■ TASK PROMPT
Whenever the word "define" turns up in a line below, that line should be copied.

Plain-text document sources:
++++++++++

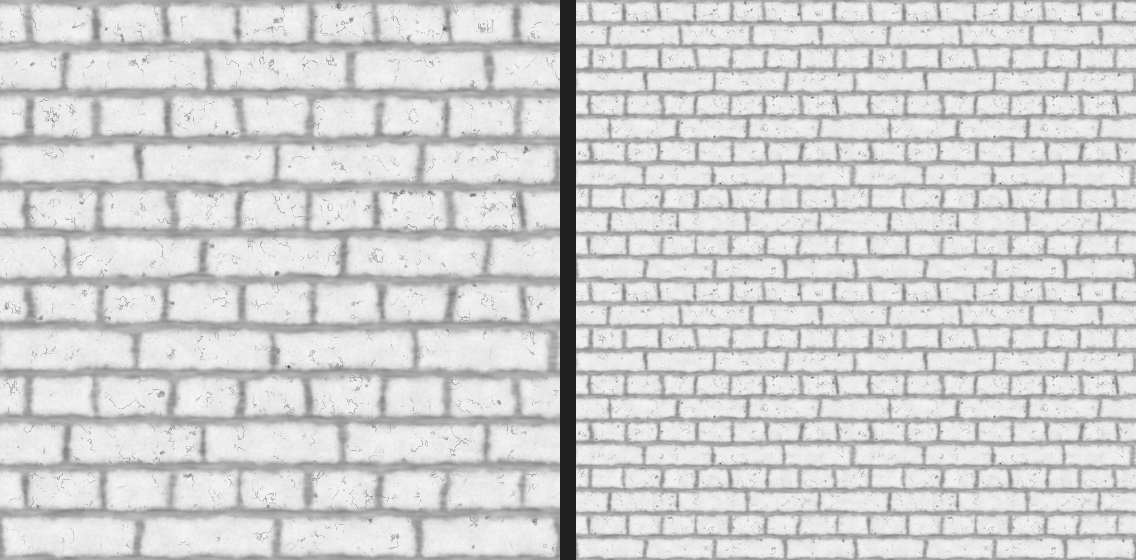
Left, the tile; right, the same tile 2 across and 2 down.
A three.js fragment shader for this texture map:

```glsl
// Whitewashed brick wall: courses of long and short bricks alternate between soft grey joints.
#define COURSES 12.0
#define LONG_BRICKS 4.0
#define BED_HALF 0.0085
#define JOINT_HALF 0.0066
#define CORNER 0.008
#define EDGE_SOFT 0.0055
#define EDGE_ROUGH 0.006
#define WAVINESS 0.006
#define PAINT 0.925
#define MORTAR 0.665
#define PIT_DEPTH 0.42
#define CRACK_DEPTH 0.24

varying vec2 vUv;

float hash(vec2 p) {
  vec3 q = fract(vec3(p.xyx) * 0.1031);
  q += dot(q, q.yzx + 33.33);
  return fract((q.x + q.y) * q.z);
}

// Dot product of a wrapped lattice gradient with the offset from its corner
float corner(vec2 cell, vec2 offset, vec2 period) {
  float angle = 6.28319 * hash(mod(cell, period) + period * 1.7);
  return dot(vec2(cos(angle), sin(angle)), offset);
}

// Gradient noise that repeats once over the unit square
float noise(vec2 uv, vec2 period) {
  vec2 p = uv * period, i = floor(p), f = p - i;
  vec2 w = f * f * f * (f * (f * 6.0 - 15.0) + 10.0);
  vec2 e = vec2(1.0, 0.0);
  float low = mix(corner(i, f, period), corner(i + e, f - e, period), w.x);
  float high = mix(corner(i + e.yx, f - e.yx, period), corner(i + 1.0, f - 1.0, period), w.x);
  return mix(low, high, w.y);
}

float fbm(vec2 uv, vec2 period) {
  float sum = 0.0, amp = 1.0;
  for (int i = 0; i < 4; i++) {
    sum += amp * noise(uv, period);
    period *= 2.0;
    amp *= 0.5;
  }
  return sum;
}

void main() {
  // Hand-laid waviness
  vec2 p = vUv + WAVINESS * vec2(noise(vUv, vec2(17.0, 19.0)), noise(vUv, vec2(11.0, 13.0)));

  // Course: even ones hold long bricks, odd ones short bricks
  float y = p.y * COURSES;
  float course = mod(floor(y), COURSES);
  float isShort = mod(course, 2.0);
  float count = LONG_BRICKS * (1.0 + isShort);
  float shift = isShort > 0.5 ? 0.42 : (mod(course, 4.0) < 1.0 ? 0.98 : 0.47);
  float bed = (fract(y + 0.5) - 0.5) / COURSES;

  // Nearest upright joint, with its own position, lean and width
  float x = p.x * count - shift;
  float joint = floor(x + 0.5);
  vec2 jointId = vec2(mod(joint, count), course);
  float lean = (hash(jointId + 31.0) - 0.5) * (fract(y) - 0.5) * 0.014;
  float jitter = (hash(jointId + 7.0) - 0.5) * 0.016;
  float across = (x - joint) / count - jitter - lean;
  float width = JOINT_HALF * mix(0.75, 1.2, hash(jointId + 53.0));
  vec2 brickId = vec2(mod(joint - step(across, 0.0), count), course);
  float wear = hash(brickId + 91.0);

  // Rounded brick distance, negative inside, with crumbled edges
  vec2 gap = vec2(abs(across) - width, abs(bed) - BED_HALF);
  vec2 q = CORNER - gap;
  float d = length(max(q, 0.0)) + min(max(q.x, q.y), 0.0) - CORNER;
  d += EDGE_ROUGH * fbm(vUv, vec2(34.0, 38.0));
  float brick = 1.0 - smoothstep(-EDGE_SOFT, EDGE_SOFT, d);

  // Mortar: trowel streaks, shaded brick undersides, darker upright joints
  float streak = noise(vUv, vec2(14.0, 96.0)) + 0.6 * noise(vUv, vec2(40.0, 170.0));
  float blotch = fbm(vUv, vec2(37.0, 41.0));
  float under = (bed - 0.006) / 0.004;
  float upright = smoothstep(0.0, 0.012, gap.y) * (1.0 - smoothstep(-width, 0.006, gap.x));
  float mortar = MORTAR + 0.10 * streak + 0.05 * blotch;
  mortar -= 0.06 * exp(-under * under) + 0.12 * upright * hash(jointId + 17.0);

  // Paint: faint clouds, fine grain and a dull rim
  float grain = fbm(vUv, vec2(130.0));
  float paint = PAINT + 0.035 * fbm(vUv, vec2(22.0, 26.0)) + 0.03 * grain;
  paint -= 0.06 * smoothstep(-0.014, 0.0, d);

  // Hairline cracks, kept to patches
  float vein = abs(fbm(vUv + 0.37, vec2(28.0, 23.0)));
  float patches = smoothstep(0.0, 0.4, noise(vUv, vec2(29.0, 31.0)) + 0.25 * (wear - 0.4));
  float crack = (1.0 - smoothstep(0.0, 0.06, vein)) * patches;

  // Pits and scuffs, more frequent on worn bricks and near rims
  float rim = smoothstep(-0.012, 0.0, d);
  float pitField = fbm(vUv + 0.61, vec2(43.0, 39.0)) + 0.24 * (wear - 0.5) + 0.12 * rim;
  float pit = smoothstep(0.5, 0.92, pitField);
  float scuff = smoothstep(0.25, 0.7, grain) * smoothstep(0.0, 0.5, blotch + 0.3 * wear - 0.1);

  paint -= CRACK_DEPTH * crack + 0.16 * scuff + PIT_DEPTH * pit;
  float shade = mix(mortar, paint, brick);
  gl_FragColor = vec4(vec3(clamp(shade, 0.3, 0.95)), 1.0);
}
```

++++++++++

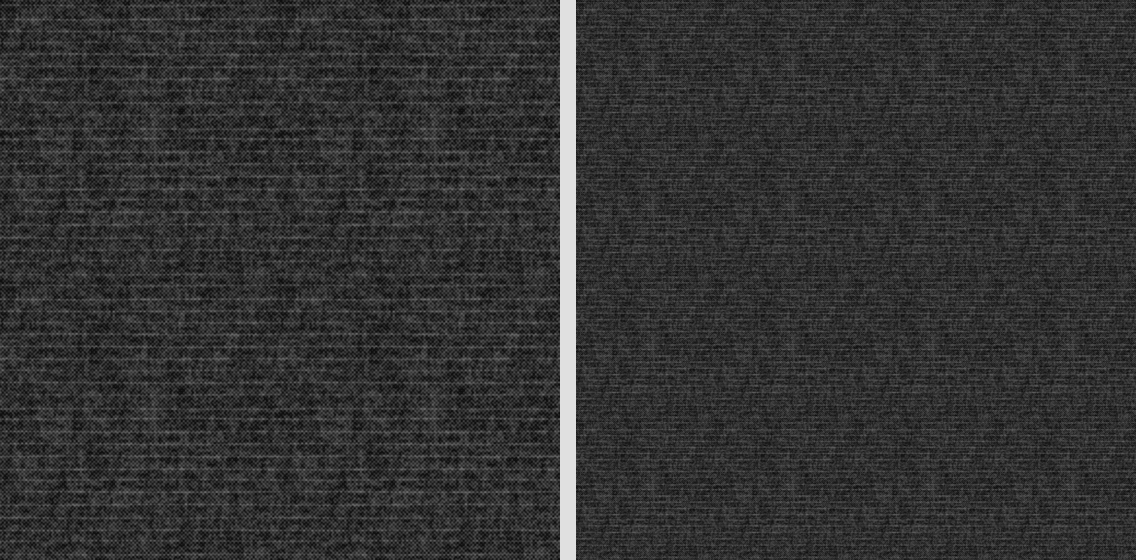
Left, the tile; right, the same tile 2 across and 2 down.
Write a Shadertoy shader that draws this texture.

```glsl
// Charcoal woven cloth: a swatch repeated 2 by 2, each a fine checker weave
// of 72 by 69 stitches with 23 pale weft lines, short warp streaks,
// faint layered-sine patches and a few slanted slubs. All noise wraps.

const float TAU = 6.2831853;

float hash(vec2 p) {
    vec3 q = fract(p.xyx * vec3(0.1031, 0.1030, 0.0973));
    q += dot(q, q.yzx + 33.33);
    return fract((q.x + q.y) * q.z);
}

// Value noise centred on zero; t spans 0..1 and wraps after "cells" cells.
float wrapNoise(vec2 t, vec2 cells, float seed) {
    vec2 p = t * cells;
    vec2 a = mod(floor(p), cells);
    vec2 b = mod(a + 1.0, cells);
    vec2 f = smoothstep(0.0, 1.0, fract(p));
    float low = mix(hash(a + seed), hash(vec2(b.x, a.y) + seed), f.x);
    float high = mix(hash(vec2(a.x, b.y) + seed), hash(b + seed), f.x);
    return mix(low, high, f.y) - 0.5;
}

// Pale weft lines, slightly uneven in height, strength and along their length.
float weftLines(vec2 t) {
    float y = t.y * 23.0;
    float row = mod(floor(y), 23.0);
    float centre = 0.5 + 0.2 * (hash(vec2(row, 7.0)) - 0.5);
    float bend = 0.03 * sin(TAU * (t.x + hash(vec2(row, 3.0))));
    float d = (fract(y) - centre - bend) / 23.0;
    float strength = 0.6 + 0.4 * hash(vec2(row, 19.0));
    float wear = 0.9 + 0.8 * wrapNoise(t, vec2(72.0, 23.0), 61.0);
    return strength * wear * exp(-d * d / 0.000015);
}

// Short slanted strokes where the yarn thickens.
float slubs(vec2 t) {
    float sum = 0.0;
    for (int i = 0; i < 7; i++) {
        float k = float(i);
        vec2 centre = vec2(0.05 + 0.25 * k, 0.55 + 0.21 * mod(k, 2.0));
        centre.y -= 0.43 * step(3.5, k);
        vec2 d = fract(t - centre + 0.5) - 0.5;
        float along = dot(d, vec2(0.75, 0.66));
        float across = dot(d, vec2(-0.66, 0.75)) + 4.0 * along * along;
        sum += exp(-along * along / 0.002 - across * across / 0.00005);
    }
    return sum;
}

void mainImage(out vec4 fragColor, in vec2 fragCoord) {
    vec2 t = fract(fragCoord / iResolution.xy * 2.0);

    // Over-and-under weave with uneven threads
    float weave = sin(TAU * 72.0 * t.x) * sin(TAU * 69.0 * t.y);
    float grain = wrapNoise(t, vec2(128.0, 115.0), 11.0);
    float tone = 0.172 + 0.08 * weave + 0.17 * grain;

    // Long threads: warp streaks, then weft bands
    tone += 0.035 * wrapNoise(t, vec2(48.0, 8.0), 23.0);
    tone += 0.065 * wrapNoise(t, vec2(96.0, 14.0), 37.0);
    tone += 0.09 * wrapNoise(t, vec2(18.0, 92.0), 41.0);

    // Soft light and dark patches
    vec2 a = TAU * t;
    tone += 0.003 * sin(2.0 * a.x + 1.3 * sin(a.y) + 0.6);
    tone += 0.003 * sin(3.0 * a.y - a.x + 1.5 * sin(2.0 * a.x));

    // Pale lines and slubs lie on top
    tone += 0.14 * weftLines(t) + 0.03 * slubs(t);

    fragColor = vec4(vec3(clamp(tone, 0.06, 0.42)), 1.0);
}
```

++++++++++

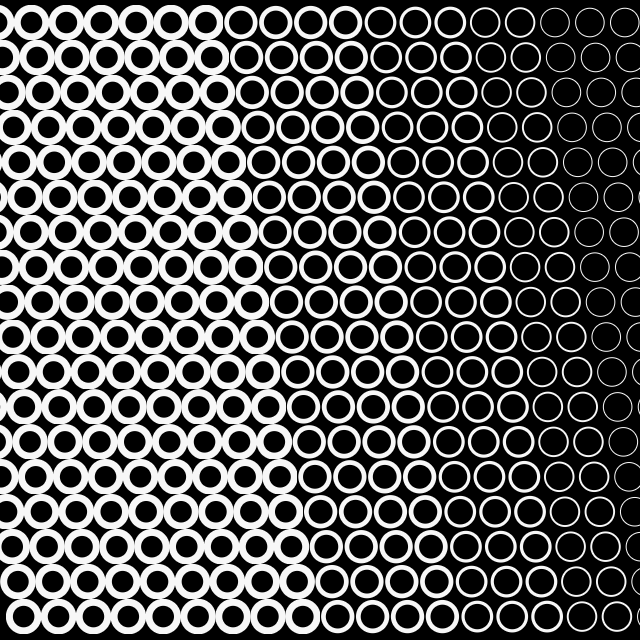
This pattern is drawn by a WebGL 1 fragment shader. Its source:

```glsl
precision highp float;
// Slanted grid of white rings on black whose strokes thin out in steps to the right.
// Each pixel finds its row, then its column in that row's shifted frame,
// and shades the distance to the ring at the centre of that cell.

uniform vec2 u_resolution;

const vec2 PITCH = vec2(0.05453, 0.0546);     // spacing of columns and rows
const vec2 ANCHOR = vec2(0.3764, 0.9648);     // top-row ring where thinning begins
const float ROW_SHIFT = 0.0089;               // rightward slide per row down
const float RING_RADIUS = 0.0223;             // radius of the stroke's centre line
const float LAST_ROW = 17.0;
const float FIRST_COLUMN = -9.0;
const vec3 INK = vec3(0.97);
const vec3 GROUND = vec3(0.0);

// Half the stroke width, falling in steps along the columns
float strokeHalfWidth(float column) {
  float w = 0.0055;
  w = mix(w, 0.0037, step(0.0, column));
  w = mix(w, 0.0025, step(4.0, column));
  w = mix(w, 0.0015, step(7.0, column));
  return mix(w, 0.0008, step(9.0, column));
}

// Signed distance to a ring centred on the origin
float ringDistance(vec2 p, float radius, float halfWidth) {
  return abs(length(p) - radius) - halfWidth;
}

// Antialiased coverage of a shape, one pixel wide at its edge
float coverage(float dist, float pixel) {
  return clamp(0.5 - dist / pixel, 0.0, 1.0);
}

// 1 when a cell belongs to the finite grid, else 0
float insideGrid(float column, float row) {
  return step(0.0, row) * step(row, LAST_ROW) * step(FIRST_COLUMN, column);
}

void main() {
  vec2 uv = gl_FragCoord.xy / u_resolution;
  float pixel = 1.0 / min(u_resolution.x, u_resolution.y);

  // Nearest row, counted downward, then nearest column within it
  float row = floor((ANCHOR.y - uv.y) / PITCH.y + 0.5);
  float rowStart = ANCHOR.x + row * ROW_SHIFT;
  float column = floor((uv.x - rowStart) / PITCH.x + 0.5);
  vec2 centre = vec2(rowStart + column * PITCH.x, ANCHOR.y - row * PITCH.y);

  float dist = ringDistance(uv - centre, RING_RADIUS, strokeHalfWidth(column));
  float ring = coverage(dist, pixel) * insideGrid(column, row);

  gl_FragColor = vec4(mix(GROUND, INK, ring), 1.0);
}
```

++++++++++

■ TASK RESULT
#define COURSES 12.0
#define LONG_BRICKS 4.0
#define BED_HALF 0.0085
#define JOINT_HALF 0.0066
#define CORNER 0.008
#define EDGE_SOFT 0.0055
#define EDGE_ROUGH 0.006
#define WAVINESS 0.006
#define PAINT 0.925
#define MORTAR 0.665
#define PIT_DEPTH 0.42
#define CRACK_DEPTH 0.24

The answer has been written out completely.